◆ **Provided records**
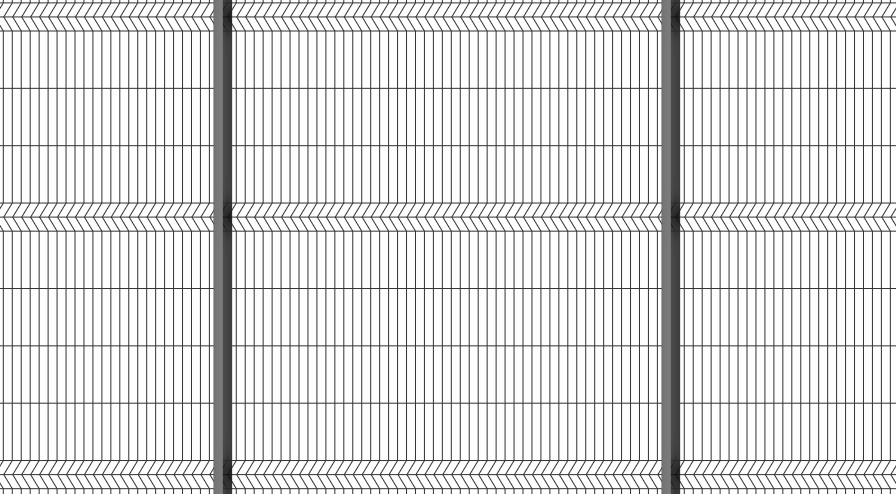
This pattern is drawn by a Shadertoy shader. Its source:

```glsl
// Welded mesh fence: thin upright wires with chevron folds, level rows and steel posts.
// One unit is one wire gap, 100 gaps across the canvas. Panels and folds repeat by mod,
// and every line is drawn by its exact pixel coverage so thin wires stay even.

#define GAPS_ACROSS 100.0
#define PANEL_WIDTH 50.0
#define POST_X 24.87
#define POST_HALF 1.04
#define WIRE_WIDTH 0.113
#define FOLD_Y 1.89
#define FOLD_HALF 1.57
#define FOLD_DEPTH 0.95
#define ROW_GAP 6.4
#define WIRE_GREY 0.20
#define FACE_LIGHT 0.455
#define FACE_DARK 0.29

// Share of a pixel covered by a band of the given half width.
float bandCoverage(float dist, float halfWidth, float pixel) {
    float high = min(dist + 0.5 * pixel, halfWidth);
    float low = max(dist - 0.5 * pixel, -halfWidth);
    return clamp((high - low) / pixel, 0.0, 1.0);
}

// Distance to the nearest multiple of a step.
float repeatDistance(float x, float stepSize) {
    return abs(mod(x + 0.5 * stepSize, stepSize) - 0.5 * stepSize);
}

// x: depth below the top of the current fold, y: height of its span.
vec2 spanBelowFold(float y) {
    float shortSpan = 2.0 * FOLD_HALF + 3.0 * ROW_GAP;
    float longSpan = shortSpan + ROW_GAP;
    float t = mod(y - FOLD_Y + FOLD_HALF, shortSpan + longSpan);
    return t < shortSpan ? vec2(t, shortSpan) : vec2(t - shortSpan, longSpan);
}

// Wire coverage; x is measured from the post centre.
float meshCoverage(float x, float depth, float pixel) {
    float bend = max(0.0, 1.0 - abs(depth - FOLD_HALF) / FOLD_HALF);
    float slant = bend > 0.0 ? inversesqrt(1.0 + pow(FOLD_DEPTH / FOLD_HALF, 2.0)) : 1.0;
    float uprightDist = repeatDistance(x + FOLD_DEPTH * bend - 0.5, 1.0) * slant;

    float belowFold = depth - 2.0 * FOLD_HALF;
    float rowDist = belowFold < 0.0 ? repeatDistance(depth, FOLD_HALF)
                                    : repeatDistance(belowFold, ROW_GAP);

    float upright = bandCoverage(uprightDist, 0.5 * WIRE_WIDTH, pixel);
    float row = bandCoverage(rowDist, 0.5 * WIRE_WIDTH, pixel);
    return 1.0 - (1.0 - upright) * (1.0 - row);
}

// Two-faced post, shaded darker on its right face beside each fold.
float postGrey(float x, float foldOffset, float mesh, float pixel) {
    float nearFold = exp(-foldOffset * foldOffset / 3.0);
    float lightFace = FACE_LIGHT + 0.03 * smoothstep(-POST_HALF, 0.0, x);
    float darkFace = FACE_DARK - 0.05 * x / POST_HALF - 0.10 * nearFold;
    darkFace = mix(darkFace, 0.08, mesh * nearFold);
    float grey = mix(lightFace, darkFace, clamp(x / pixel + 0.5, 0.0, 1.0));
    float rim = bandCoverage(abs(x) - POST_HALF, 0.06, pixel);
    return mix(grey, 0.22, 0.6 * rim);
}

void mainImage(out vec4 fragColor, in vec2 fragCoord) {
    float pixel = GAPS_ACROSS / iResolution.x;
    float x = fragCoord.x * pixel;
    float y = (iResolution.y - fragCoord.y) * pixel;

    // Panel and fold repeats
    float postX = mod(x - POST_X + 0.5 * PANEL_WIDTH, PANEL_WIDTH) - 0.5 * PANEL_WIDTH;
    vec2 span = spanBelowFold(y);
    float foldOffset = span.x - FOLD_HALF;
    if (foldOffset > 0.5 * span.y) foldOffset -= span.y;

    // Wires on white, then the post over them
    float mesh = meshCoverage(postX, span.x, pixel);
    float grey = mix(0.995, WIRE_GREY, mesh);
    float post = bandCoverage(postX, POST_HALF, pixel);
    grey = mix(grey, postGrey(postX, foldOffset, mesh, pixel), post);

    fragColor = vec4(vec3(grey), 1.0);
}
```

◆ **The task**
Without copying any picture, write out the entries exactly.

◆ **Task solution**
This pattern is drawn by a Shadertoy shader. Its source:

```glsl
// Welded mesh fence: thin upright wires with chevron folds, level rows and steel posts.
// One unit is one wire gap, 100 gaps across the canvas. Panels and folds repeat by mod,
// and every line is drawn by its exact pixel coverage so thin wires stay even.

#define GAPS_ACROSS 100.0
#define PANEL_WIDTH 50.0
#define POST_X 24.87
#define POST_HALF 1.04
#define WIRE_WIDTH 0.113
#define FOLD_Y 1.89
#define FOLD_HALF 1.57
#define FOLD_DEPTH 0.95
#define ROW_GAP 6.4
#define WIRE_GREY 0.20
#define FACE_LIGHT 0.455
#define FACE_DARK 0.29

// Share of a pixel covered by a band of the given half width.
float bandCoverage(float dist, float halfWidth, float pixel) {
    float high = min(dist + 0.5 * pixel, halfWidth);
    float low = max(dist - 0.5 * pixel, -halfWidth);
    return clamp((high - low) / pixel, 0.0, 1.0);
}

// Distance to the nearest multiple of a step.
float repeatDistance(float x, float stepSize) {
    return abs(mod(x + 0.5 * stepSize, stepSize) - 0.5 * stepSize);
}

// x: depth below the top of the current fold, y: height of its span.
vec2 spanBelowFold(float y) {
    float shortSpan = 2.0 * FOLD_HALF + 3.0 * ROW_GAP;
    float longSpan = shortSpan + ROW_GAP;
    float t = mod(y - FOLD_Y + FOLD_HALF, shortSpan + longSpan);
    return t < shortSpan ? vec2(t, shortSpan) : vec2(t - shortSpan, longSpan);
}

// Wire coverage; x is measured from the post centre.
float meshCoverage(float x, float depth, float pixel) {
    float bend = max(0.0, 1.0 - abs(depth - FOLD_HALF) / FOLD_HALF);
    float slant = bend > 0.0 ? inversesqrt(1.0 + pow(FOLD_DEPTH / FOLD_HALF, 2.0)) : 1.0;
    float uprightDist = repeatDistance(x + FOLD_DEPTH * bend - 0.5, 1.0) * slant;

    float belowFold = depth - 2.0 * FOLD_HALF;
    float rowDist = belowFold < 0.0 ? repeatDistance(depth, FOLD_HALF)
                                    : repeatDistance(belowFold, ROW_GAP);

    float upright = bandCoverage(uprightDist, 0.5 * WIRE_WIDTH, pixel);
    float row = bandCoverage(rowDist, 0.5 * WIRE_WIDTH, pixel);
    return 1.0 - (1.0 - upright) * (1.0 - row);
}

// Two-faced post, shaded darker on its right face beside each fold.
float postGrey(float x, float foldOffset, float mesh, float pixel) {
    float nearFold = exp(-foldOffset * foldOffset / 3.0);
    float lightFace = FACE_LIGHT + 0.03 * smoothstep(-POST_HALF, 0.0, x);
    float darkFace = FACE_DARK - 0.05 * x / POST_HALF - 0.10 * nearFold;
    darkFace = mix(darkFace, 0.08, mesh * nearFold);
    float grey = mix(lightFace, darkFace, clamp(x / pixel + 0.5, 0.0, 1.0));
    float rim = bandCoverage(abs(x) - POST_HALF, 0.06, pixel);
    return mix(grey, 0.22, 0.6 * rim);
}

void mainImage(out vec4 fragColor, in vec2 fragCoord) {
    float pixel = GAPS_ACROSS / iResolution.x;
    float x = fragCoord.x * pixel;
    float y = (iResolution.y - fragCoord.y) * pixel;

    // Panel and fold repeats
    float postX = mod(x - POST_X + 0.5 * PANEL_WIDTH, PANEL_WIDTH) - 0.5 * PANEL_WIDTH;
    vec2 span = spanBelowFold(y);
    float foldOffset = span.x - FOLD_HALF;
    if (foldOffset > 0.5 * span.y) foldOffset -= span.y;

    // Wires on white, then the post over them
    float mesh = meshCoverage(postX, span.x, pixel);
    float grey = mix(0.995, WIRE_GREY, mesh);
    float post = bandCoverage(postX, POST_HALF, pixel);
    grey = mix(grey, postGrey(postX, foldOffset, mesh, pixel), post);

    fragColor = vec4(vec3(grey), 1.0);
}
```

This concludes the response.